Egypt has long been associated with the finest of cotton textiles. Egypt’s textile industry has long been State owned and only began deregulating in the late 1990s with deregulation not picking up steam until this decade. On February 19, 2011, 15,000 workers at the State owned Misr Spinning and Weaving Company, located in Mahalla Al-Kubra, staged a three day sit down strike demanding a monthly minimum wage equivalent to $215.00 a month and that the company’s CEO, Fouad Abdel-Alim. The workers were satisfied when their main demand, the removal of Abdel-Alim, was met and minor wage enhancements were offered. About two million Egyptian workers have partaken in some form of collective action since 2004, paving the way for the popular uprising of the the Egyptian Revolution that began last January and which continues to this day.

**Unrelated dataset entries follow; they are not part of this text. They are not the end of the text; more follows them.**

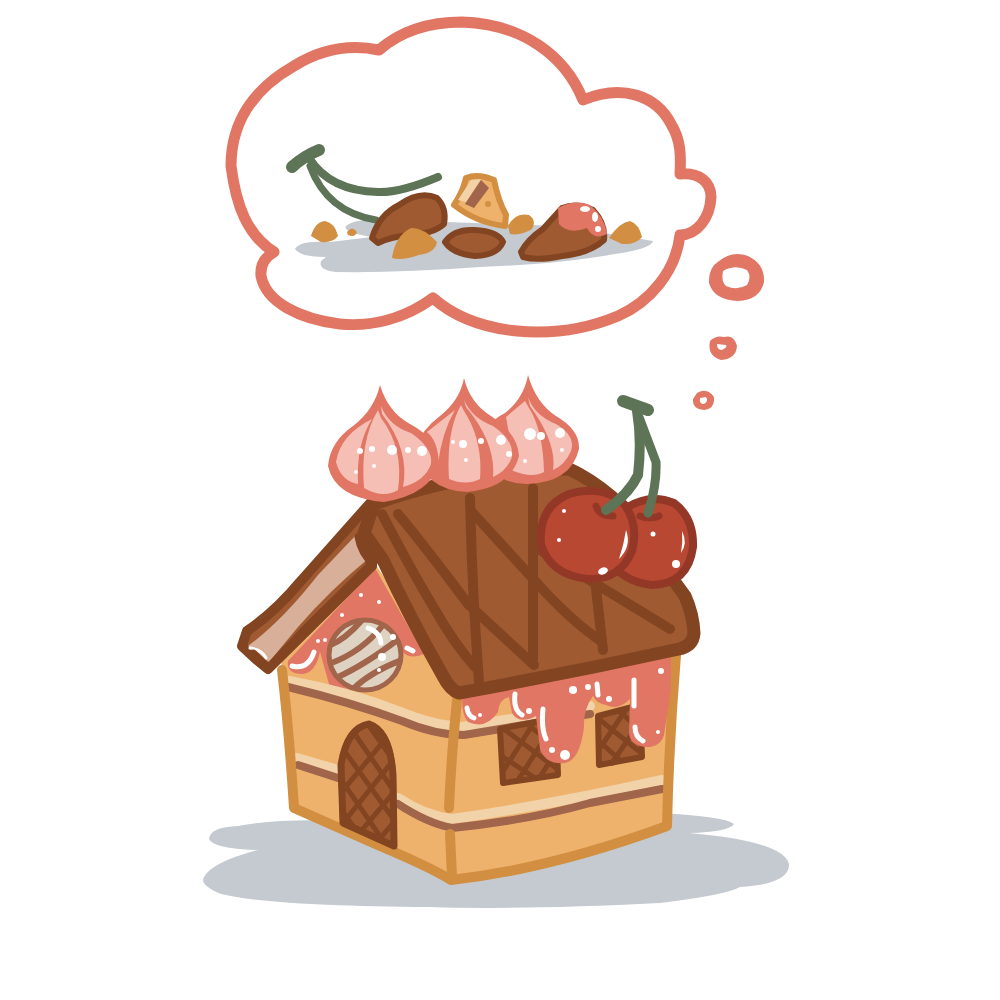
<!DOCTYPE html>
<html lang="en">
<head>
<meta charset="utf-8">
<title>Cake house dreaming of crumbs</title>
<style>
:root{--paper:#fff;--shadow:#c4cad0;--coral:#e27664;--blush:#f5bfb5;--sponge:#efb26c;--crust:#d28f41;--cream:#f2d2a8;--filling:#a0654a;--choc:#a05a32;--cocoa:#834521;--cherry:#b94832;--cherry-edge:#933827;--leaf:#5d7456;--truffle:#ded2c2;--wafer:#d8b09a}
html,body{margin:0;background:var(--paper);overflow:hidden}
svg{display:block;width:1000px;height:1000px}
.line{fill:none;stroke-linecap:round;stroke-linejoin:round}
.shadow{fill:var(--shadow)}
.coral{fill:var(--coral)}
.blush{fill:var(--blush)}
.shine{fill:var(--paper)}
.glint{stroke:var(--paper);stroke-width:5}
.crumb{fill:var(--crust)}
.choc{fill:var(--choc);stroke:var(--cocoa);stroke-width:6;stroke-linejoin:round}
.drizzle{stroke:var(--cocoa);stroke-width:10}
.cream{stroke:var(--cream);stroke-width:10}
.filling{stroke:var(--filling);stroke-width:8}
.crust{stroke:var(--crust);stroke-width:10}
.stem{stroke:var(--leaf)}
.cherry{fill:var(--cherry);stroke:var(--cherry-edge);stroke-width:8}
.lattice{stroke:var(--cocoa);stroke-width:5}
</style>
</head>
<body>
<svg viewBox="0 0 1000 1000" role="img" aria-label="A cake house with cherries and meringues, thinking of a heap of crumbs">
<defs>
<clipPath id="door-shape"><path d="M344 823L342 765Q344 726 369 725Q390 729 392 775L393 846Z"/></clipPath>
<clipPath id="truffle-shape"><ellipse cx="365" cy="655" rx="35" ry="34"/></clipPath>
</defs>

<g id="thought-bubble">
<path class="line" stroke="var(--coral)" stroke-width="11" d="M379 50C402 30 431 22 462 22C522 24 565 55 583 100C622 84 656 95 671 124C681 140 681 156 680 174C699 172 711 182 711 197C710 218 697 235 680 235C676 271 650 302 618 316C553 343 475 335 433 298C404 319 371 327 340 324C299 319 266 302 261 276C260 264 265 257 274 252C247 235 236 205 231 166C231 121 255 88 294 66C323 48 350 44 379 50Z"/>
<path class="coral" fill-rule="evenodd" d="M719 261Q733 250 748 256Q765 264 764 282Q760 300 738 301Q714 300 709 283Q708 268 719 261ZM723 271Q721 282 726 286Q737 291 747 285Q752 277 747 270Q735 264 723 271Z"/>
<path class="coral" fill-rule="evenodd" d="M710 341Q716 335 724 337Q734 334 737 346Q736 359 721 360Q707 356 710 341ZM717 344Q717 350 722 350Q728 347 726 345Z"/>
<path class="coral" fill-rule="evenodd" d="M697 393Q707 387 714 397Q715 409 704 410Q692 409 693 399ZM700 398Q699 404 704 404Q709 401 706 397Z"/>
</g>

<g id="crumb-heap">
<path class="shadow" d="M295 249Q299 240 330 242L372 237Q342 232 346 226Q356 218 390 220L560 226Q600 232 653 241Q651 249 615 254Q560 264 480 267Q400 273 336 272Q318 270 321 261L326 257Q300 257 295 249Z"/>
<g class="line stem">
<path stroke-width="8" d="M309 158Q330 191 378 192Q400 193 438 177"/>
<path stroke-width="7" d="M310 166Q327 212 376 220"/>
<path stroke-width="12" d="M292 167Q304 156 319 150"/>
</g>
<path class="crumb" d="M311 236Q315 222 325 221Q335 223 338 236Q333 243 321 242ZM347 232Q352 225 357 232Q355 238 348 235ZM508 226Q515 212 529 215Q537 220 532 229Q521 236 510 234ZM609 238Q620 222 630 221Q639 224 642 237Q636 245 622 244Z"/>
<path class="choc" d="M372 238Q379 215 399 205Q420 190 437 198Q447 208 444 224Q433 234 409 235Q390 237 378 243Z"/>
<path class="crumb" d="M392 258Q395 236 411 228Q423 227 437 242Q435 253 419 255Q402 261 392 258Z"/>
<path class="choc" d="M445 242Q454 229 474 230Q498 231 503 242Q498 255 475 256Q453 254 445 242Z"/>
<path d="M466 178Q478 173 494 180Q498 200 506 215L505 226Q477 223 454 205Q463 192 466 178Z" fill="var(--sponge)" stroke="var(--crust)" stroke-width="6" stroke-linejoin="round"/>
<path fill="var(--cream)" d="M471 180L481 179L466 202L458 200Z"/>
<path fill="var(--filling)" d="M481 180L489 188L474 208L465 204Z"/>
<circle class="crumb" cx="488" cy="204" r="3"/>
<path class="choc" d="M521 252Q528 239 543 229L562 208Q577 202 593 210Q606 224 604 240Q590 253 562 256Q538 261 523 257Z"/>
<path class="coral" d="M558 208Q575 199 590 205Q605 217 607 234Q594 241 587 228Q569 235 559 224Z"/>
<g class="shine"><ellipse cx="585" cy="209" rx="5" ry="3"/><ellipse cx="595" cy="217" rx="3" ry="5"/><circle cx="598" cy="229" r="3"/></g>
</g>

<path id="ground-shadow" class="shadow" d="M209 839Q210 827 238 826Q300 815 390 825L655 813Q724 816 734 824Q729 832 689 833Q783 841 789 864Q790 884 740 887Q726 895 660 903Q520 910 430 907Q270 906 221 894Q199 885 204 877Q212 862 258 850Q213 849 209 839Z"/>

<g id="walls">
<path fill="var(--sponge)" d="M281 660L376 565L462 695L678 650L667 826Q560 860 452 880L294 808Z"/>
<path class="coral" d="M375 568L424 654Q410 660 403 652L352 690Q338 699 329 684L320 652Q316 672 303 674Q286 674 288 661Z"/>
<g class="line">
<path class="cream" d="M289 681Q350 692 400 712Q435 726 462 727L590 706"/>
<path class="filling" d="M288 687Q350 702 402 721Q435 735 464 735L590 714"/>
<path class="cream" d="M297 758L338 770M398 798Q425 816 452 819Q550 805 662 780"/>
<path class="filling" d="M298 765L338 778M398 804Q427 823 452 828Q530 820 590 803L662 789"/>
<path class="crust" d="M282 670Q289 730 294 808L380 846Q430 867 451 880Q550 869 667 826Q669 740 676 655"/>
<path class="crust" d="M457 700Q451 760 449 808M450 834L452 876"/>
</g>
</g>

<g id="door">
<path fill="var(--choc)" d="M340 823L338 765Q344 724 369 721Q394 728 396 775L397 849Z"/>
<g clip-path="url(#door-shape)"><path class="line lattice" stroke-width="7" d="M365 720L400 770M350 727L400 800M338 742L402 831M338 775L395 858M338 805L370 850M397 725L335 800M400 752L335 833M400 785L345 850M400 815L365 856"/></g>
<path class="line" stroke="var(--cocoa)" stroke-width="7" d="M343 823L341 765Q347 728 369 724Q390 731 393 775L394 846Z"/>
</g>

<g id="windows">
<path class="choc" d="M500 729L556 718L558 775L503 783Z"/>
<path class="line lattice" d="M505 730L556 768M528 725L558 748M503 757L535 778M533 724L504 770M554 724L518 780M557 750L540 777"/>
<path class="choc" d="M598 716L640 705L642 757L599 765Z"/>
<path class="line lattice" d="M600 720L640 752M620 712L641 730M600 742L620 760M625 711L600 748M640 722L612 763"/>
</g>

<g id="icing-drips">
<path class="coral" d="M463 690L671 648L671 690L664 735Q660 748 645 747Q630 745 629 733L630 699Q618 711 606 705Q597 704 593 696Q583 710 584 727Q580 760 565 763Q546 765 540 749L536 716Q519 725 512 713L509 697Q499 699 498 712Q486 730 468 722Q460 713 463 690Z"/>
<path class="line glint" d="M515 694Q513 710 522 715M543 709Q541 728 546 739M634 680V706M635 727Q635 737 643 741M467 708Q468 716 474 718M597 684L598 695"/>
<g class="shine"><circle cx="573" cy="690" r="4"/><circle cx="565" cy="755" r="5"/><circle cx="552" cy="750" r="3"/><circle cx="588" cy="687" r="3"/><circle cx="661" cy="671" r="3"/><circle cx="658" cy="732" r="2"/><circle cx="480" cy="715" r="2"/><circle cx="529" cy="711" r="3"/><circle cx="609" cy="699" r="3"/></g>
<path class="line glint" d="M292 666Q308 670 314 652M407 648L413 651"/>
<g class="shine"><circle cx="361" cy="595" r="2"/><circle cx="379" cy="602" r="2"/><circle cx="342" cy="615" r="2"/><circle cx="325" cy="640" r="2"/><circle cx="318" cy="641" r="2"/></g>
</g>

<g id="truffle">
<ellipse cx="365" cy="655" rx="36" ry="35" fill="var(--truffle)"/>
<g clip-path="url(#truffle-shape)"><path class="line" stroke="var(--filling)" stroke-width="6" d="M328 646Q345 640 362 620M329 664Q362 652 383 625M336 678Q365 665 400 638M352 690Q370 672 402 660"/></g>
<ellipse class="line" cx="365" cy="655" rx="36" ry="35" stroke="var(--filling)" stroke-width="5"/>
<path class="line glint" d="M368 628Q380 632 381 643"/>
<g class="shine"><circle cx="382" cy="657" r="4"/><circle cx="379" cy="670" r="2"/><circle cx="393" cy="637" r="3"/></g>
</g>

<g id="roof">
<path fill="var(--choc)" stroke="var(--cocoa)" stroke-width="10" stroke-linejoin="round" d="M372 501L362 539L372 566L268 669L257 660L242 646L247 631Q275 612 300 582Z"/>
<path fill="var(--wafer)" d="M357 534Q359 549 369 558Q330 590 298 627L269 662L248 646Q282 621 318 575Z"/>
<path class="line" stroke="var(--paper)" stroke-width="3" d="M250 648Q262 650 266 658"/>
<path class="line" stroke="var(--cocoa)" stroke-width="9" d="M359 537Q362 553 373 563L304 631L268 669L253 654"/>
<path fill="var(--choc)" stroke="var(--cocoa)" stroke-width="13" stroke-linejoin="round" d="M364 533L374 504Q470 470 569 469Q589 478 612 497Q650 548 685 596Q693 614 694 633Q693 646 679 649Q570 673 459 693Q450 690 443 676Q410 618 383 560Z"/>
<path class="line drizzle" d="M382 514Q410 568 434 608Q455 645 475 667M398 514Q424 545 468 604L534 665M470 498Q472 590 479 682M472 512L536 582Q570 620 602 642M533 488V660M540 550L670 629M595 580L603 650"/>
</g>

<g id="meringues">
<g id="meringue-right">
<path class="coral" d="M528 375Q536 403 556 416Q580 430 579 449Q571 483 526 484Q490 483 480 450Q481 425 505 413Q524 398 528 375Z"/>
<path class="blush" d="M528 397Q535 416 556 424Q576 436 571 451Q565 465 553 470Q557 443 530 406ZM525 401L506 417Q511 440 511 470Q532 479 544 472Q543 430 529 408Z"/>
</g>
<g id="meringue-middle">
<path class="coral" d="M464 378Q470 403 491 416Q518 434 519 456Q511 488 467 492Q423 490 415 449Q421 430 440 416Q460 400 464 378Z"/>
<path class="blush" d="M464 400Q472 418 493 426Q514 440 512 457Q507 471 493 477Q496 443 466 407ZM461 405Q446 432 449 479Q466 486 480 479Q483 440 464 411ZM455 410L427 432Q439 442 438 464Q442 432 455 410Z"/>
</g>
<g id="meringue-left">
<path class="coral" d="M380 385Q388 412 410 424Q438 439 439 462Q432 494 384 502Q335 498 328 466Q330 442 353 426Q374 410 380 385Z"/>
<path class="blush" d="M381 406Q389 426 411 433Q433 448 431 464Q425 481 403 487Q410 450 382 414ZM378 410Q360 440 364 488Q383 499 398 490Q404 448 381 418ZM372 419Q340 435 336 462Q341 481 358 484Q356 444 372 419Z"/>
</g>
<g class="shine"><circle cx="392" cy="450" r="5"/><circle cx="422" cy="451" r="5"/><circle cx="372" cy="449" r="3"/><circle cx="360" cy="451" r="3"/><circle cx="356" cy="472" r="2"/><circle cx="374" cy="466" r="2"/><circle cx="408" cy="450" r="3"/><circle cx="463" cy="444" r="4"/><circle cx="481" cy="441" r="3"/><circle cx="501" cy="440" r="5"/><circle cx="509" cy="454" r="3"/><circle cx="466" cy="460" r="2"/><circle cx="453" cy="442" r="2"/><circle cx="530" cy="434" r="6"/><circle cx="541" cy="436" r="4"/><circle cx="560" cy="433" r="5"/><circle cx="525" cy="461" r="2"/><circle cx="562" cy="450" r="2"/></g>
</g>

<g id="cherries">
<path class="cherry" d="M626 508Q650 493 674 503Q694 518 693 547Q688 584 652 585Q622 582 608 558Z"/>
<path class="line" stroke="var(--cherry-edge)" stroke-width="7" d="M640 516Q650 520 659 516"/>
<path class="cherry" d="M569 494Q604 484 625 505Q639 526 632 551Q620 580 588 579Q550 575 541 544Q538 507 569 494Z"/>
<path class="line" stroke="var(--cherry-edge)" stroke-width="7" d="M596 506Q599 516 613 516"/>
<g class="line stem">
<path stroke-width="10" d="M637 411Q642 440 638 475Q629 494 606 510"/>
<path stroke-width="9" d="M639 417L656 462Q657 485 648 513"/>
<path stroke-width="12" d="M623 401L648 410"/>
</g>
<path class="shine" d="M626 530Q632 546 619 559Q624 544 626 530ZM682 531Q688 543 681 553Q683 542 682 531Z"/>
<g class="shine"><ellipse cx="603" cy="571" rx="5" ry="3.5" transform="rotate(-20 603 571)"/><circle cx="676" cy="564" r="4"/><circle cx="564" cy="511" r="2"/><circle cx="559" cy="540" r="2"/><circle cx="653" cy="534" r="2.5"/></g>
</g>
</svg>
</body>
</html>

Mr. Friedman writes admiringly of the inhumane conditions at the Chinese factories that produce Apple products because those conditions, in the short term, produce results. Here in Indiana, while enduring the successful assault on worker’s most basic Human Right to assemble and freely enter into contracts we have often heard the argument deployed that maybe Unions were needed way back when but in today’s enlightened times, with its superior protections of worker’s rights, Unions are obsolete. One cannot be a sentient human being without wondering when the barbaric conditions of foreign factories, particularly Chinese factories, will finally push people to sustained collective action and the question then becomes will the United States of America, Home of the Free, Land of the Brave, back a brutal, Communist regime over the Individual. Judging from history, when that question comes to bear, the answer will be most disheartening.
Mr. Friedman offers no practical solutions to the United States breaking the death grip of the WTO and rebuilding its manufacturing base, something that requires a will to implement a long-term industrial policy that will benefit the American worker. Instead Mr. Friedman can only offer the observation that “the best jobs will require workers to have more and better education to make themselves above average,” and that “there is nothing more important than passing some kind of G.I. Bill for the 21st Century that ensures that every American has access to post-high school education,” ignoring the reality that State support for public colleges and universities has plummeted to historically low levels and the historically high level of debt that students are now graduating with, particularly older, displaced workers who have gone back to obtain further education, exactly the advice Mr. Friedman offers, or that even jobs that require a significant amount of education such as IT and engineering are being shipped offshore.
The problem for Mr. Friedman is that colleges and universities teach averages and there’s no getting around average. Average is the baseline for everything else, above average and below average. The great middle will always be average.
The question for the United States is what sort of Country do we want to be? What sort of future do we want to have? The laws of probability don’t exempt the United States and unless we change our fundamental mode of thinking about manufacturing and trade the probability is we will see a standard of living evolve in the United States that will rival the slums of Mumbai or Beijing.